This inexplicable increase in rates does significant harm to both publishers and marketers. Bots deprive advertisers of their ability to interact with targeted users, resulting in money down the drain for those that work persistently to expand their exposure and attract new users. As a result, they drive up the effective price of inventory for everyone, while simultaneously eroding consumer confidence across the whole mobile advertising ecosystem. Mobile publishers that choose to see the rising fraud problem through to its ugly conclusion run the danger of being unable to monetise their applications as a result of a shortage of advertisers willing to send advertisements to them.


Fortunately, there is a silver lining to the click fraud crisis in that it is starting to spur substantial reform in the business. A growing number of advertisers are becoming more knowledgeable about how to protect themselves from fraudulent traffic and are making more informed selections. Their money is valuable, and they are placing greater emphasis on ad exchanges that adhere to higher standards and provide greater transparency in their operations.

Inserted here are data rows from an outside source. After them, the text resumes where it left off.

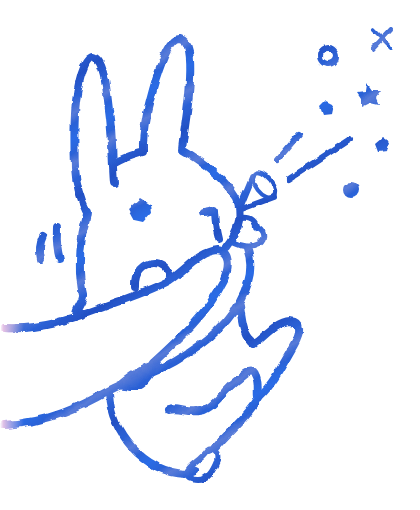
<!DOCTYPE html>
<html lang="en">
<head>
<meta charset="utf-8">
<title>Party rabbit</title>
<style>
:root { --paper: #ffffff; --ink: #2c62d6; --ink-deep: #2350c4; --ink-pale: #587bd8; --ink-bright: #2a6ce6; --blush: #f3c9e6; }
html, body { margin: 0; background: var(--paper); overflow: hidden; }
svg { display: block; width: 420px; height: 510px; }
.line { fill: none; stroke: url(#wash); stroke-width: 8; stroke-linecap: round; stroke-linejoin: round; }
.fine { stroke-width: 6; }
.thin { stroke-width: 4; }
.solid { fill: url(#wash); }
.deep { stop-color: var(--ink-deep); }
.mid { stop-color: var(--ink); }
.pale { stop-color: var(--ink-pale); }
.bright { stop-color: var(--ink-bright); }
.blush { stop-color: var(--blush); }
.clear { stop-color: var(--paper); }
</style>
</head>
<body>
<svg viewBox="0 0 420 510" role="img" aria-label="Blue line drawing of a rabbit held on an arm, blowing a party horn with confetti">
  <defs>
    <linearGradient id="wash" gradientUnits="userSpaceOnUse" x1="0" y1="0" x2="28" y2="44" spreadMethod="reflect">
      <stop class="deep" offset="0"/>
      <stop class="mid" offset=".35"/>
      <stop class="pale" offset=".6"/>
      <stop class="mid" offset=".75"/>
      <stop class="bright" offset="1"/>
    </linearGradient>
    <linearGradient id="sleeve-fade" gradientUnits="userSpaceOnUse" x1="0" y1="0" x2="24" y2="0">
      <stop class="clear" offset="0"/>
      <stop class="blush" offset=".15" stop-opacity=".9"/>
      <stop class="blush" offset="1" stop-opacity="0"/>
    </linearGradient>
    <filter id="brush-edge" filterUnits="userSpaceOnUse" x="0" y="0" width="420" height="510">
      <feTurbulence type="fractalNoise" baseFrequency=".09" numOctaves="2" seed="4" result="grain"/>
      <feDisplacementMap in="SourceGraphic" in2="grain" scale="5" xChannelSelector="R" yChannelSelector="G"/>
    </filter>
  </defs>

  <g filter="url(#brush-edge)">
    <g id="head">
      <path class="line" d="M76 314 C77 306 84 302 83 294 C78 275 80 250 82 238 C82 228 87 222 87 212 C80 198 76 185 75 168 C74 140 74 120 76 101 C79 78 85 57 93 57 C103 59 106 82 109 110 C113 138 112 160 114 183"/>
      <path class="line" d="M115 163 C124 157 133 155 143 152 C142 128 149 103 156 79 C163 57 171 38 180 39 C190 41 191 58 190 79 C189 108 184 128 182 150 C205 163 225 180 236 198 C243 213 240 229 226 247"/>
      <path class="solid" d="M128 209 L140 198 L151 205 L152 212 L143 222 L134 220 Z"/>
      <path class="line" d="M204 213 L215 211 M215 212 Q216 228 219 239"/>
      <path class="line" d="M135 287 C134 272 143 263 154 263 C162 263 168 268 170 276"/>
      <path class="line fine" d="M241 218 C252 216 256 223 256 227 C264 229 266 239 259 244 C252 248 242 247 234 243"/>
    </g>

    <g id="party-horn">
      <path class="line fine" d="M239 210 L253 176 M239 210 L274 197"/>
      <ellipse class="line thin" cx="264" cy="185" rx="8" ry="15" transform="rotate(-38 264 185)"/>
    </g>

    <g id="arm">
      <path class="line" d="M5 328 C50 330 80 315 120 301 C142 293 158 287 170 280 C188 268 198 252 217 250 C229 251 231 264 223 282 C207 314 178 340 153 363"/>
      <path class="line" d="M5 425 C50 422 80 407 110 390 C132 378 158 374 187 354 C220 333 240 310 248 282 C252 268 250 256 247 248"/>
      <path class="solid" d="M112 388 C126 371 148 364 158 357 L162 365 C151 378 148 392 130 391 Z"/>
    </g>

    <g id="body">
      <path class="line" d="M109 394 C111 432 143 472 186 474"/>
      <path class="line" d="M240 306 C242 321 243 336 254 344 C266 335 276 322 290 321 C302 322 301 333 294 345 C282 366 273 384 259 397 C247 418 230 430 216 447"/>
      <path class="line" d="M169 410 C179 407 187 413 196 411 C211 413 221 393 235 382 C245 374 252 366 256 377 C259 384 257 391 258 396"/>
      <path class="line fine" d="M186 474 C190 463 202 460 207 451 C213 446 219 453 217 461 C213 471 208 480 198 480 C191 480 187 478 186 474 Z"/>
      <path class="line" d="M187 474 L195 471"/>
    </g>

    <g id="motion-marks">
      <path class="line" d="M43 236 Q38 246 41 259 M57 228 Q56 246 60 260"/>
    </g>
  </g>

  <g id="confetti" filter="url(#brush-edge)">
    <path class="line fine" d="M278 160 L299 135 M289 179 L350 139"/>
    <circle class="line fine" cx="328" cy="56" r="8"/>
    <path class="line thin" d="M373 30 L391 48 M391 29 L373 48"/>
    <path class="solid" d="M367 84 L372 91 L381 91 L376 98 L379 105 L370 103 L362 107 L362 98 L358 92 L366 91 Z"/>
    <path class="solid" d="M326 101 L334 105 L332 114 L323 115 L320 107 Z"/>
    <path class="solid" d="M382 138 L389 143 L387 151 L378 152 L375 144 Z"/>
    <circle class="solid" cx="351" cy="190" r="8"/>
  </g>

  <rect id="sleeve-fade-top" x="0" y="318" width="24" height="20" fill="url(#sleeve-fade)" style="mix-blend-mode:lighten"/>
  <rect id="sleeve-fade-bottom" x="0" y="414" width="24" height="20" fill="url(#sleeve-fade)" style="mix-blend-mode:lighten"/>
</svg>
</body>
</html>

Thus, the exchanges themselves are motivated to crack down on fraudulent traffic and to take further precautions to maintain their inventory as clean as possible. The goal of ad platforms, particularly in the programmatic arena, is to prevent all of their clients from flocking to premium publishers because they believe they are more reliable. The only way for true change to occur is for both advertisers and exchanges to work together to combat click fraud.

Across the board, this will have a significant impact on the sector. Advertisers will be able to achieve a higher return on investment (ROI) for each dollar spent and reach a broader audience. They’ll also get greater information on who is clicking on their advertisements, which will allow them to acquire more insight and optimize their ads more quickly. A cleaner advertising ecosystem will open up the entire industry and help it gain traction. In the future, programmatic and mobile advertising will play a far larger part in advertising campaigns.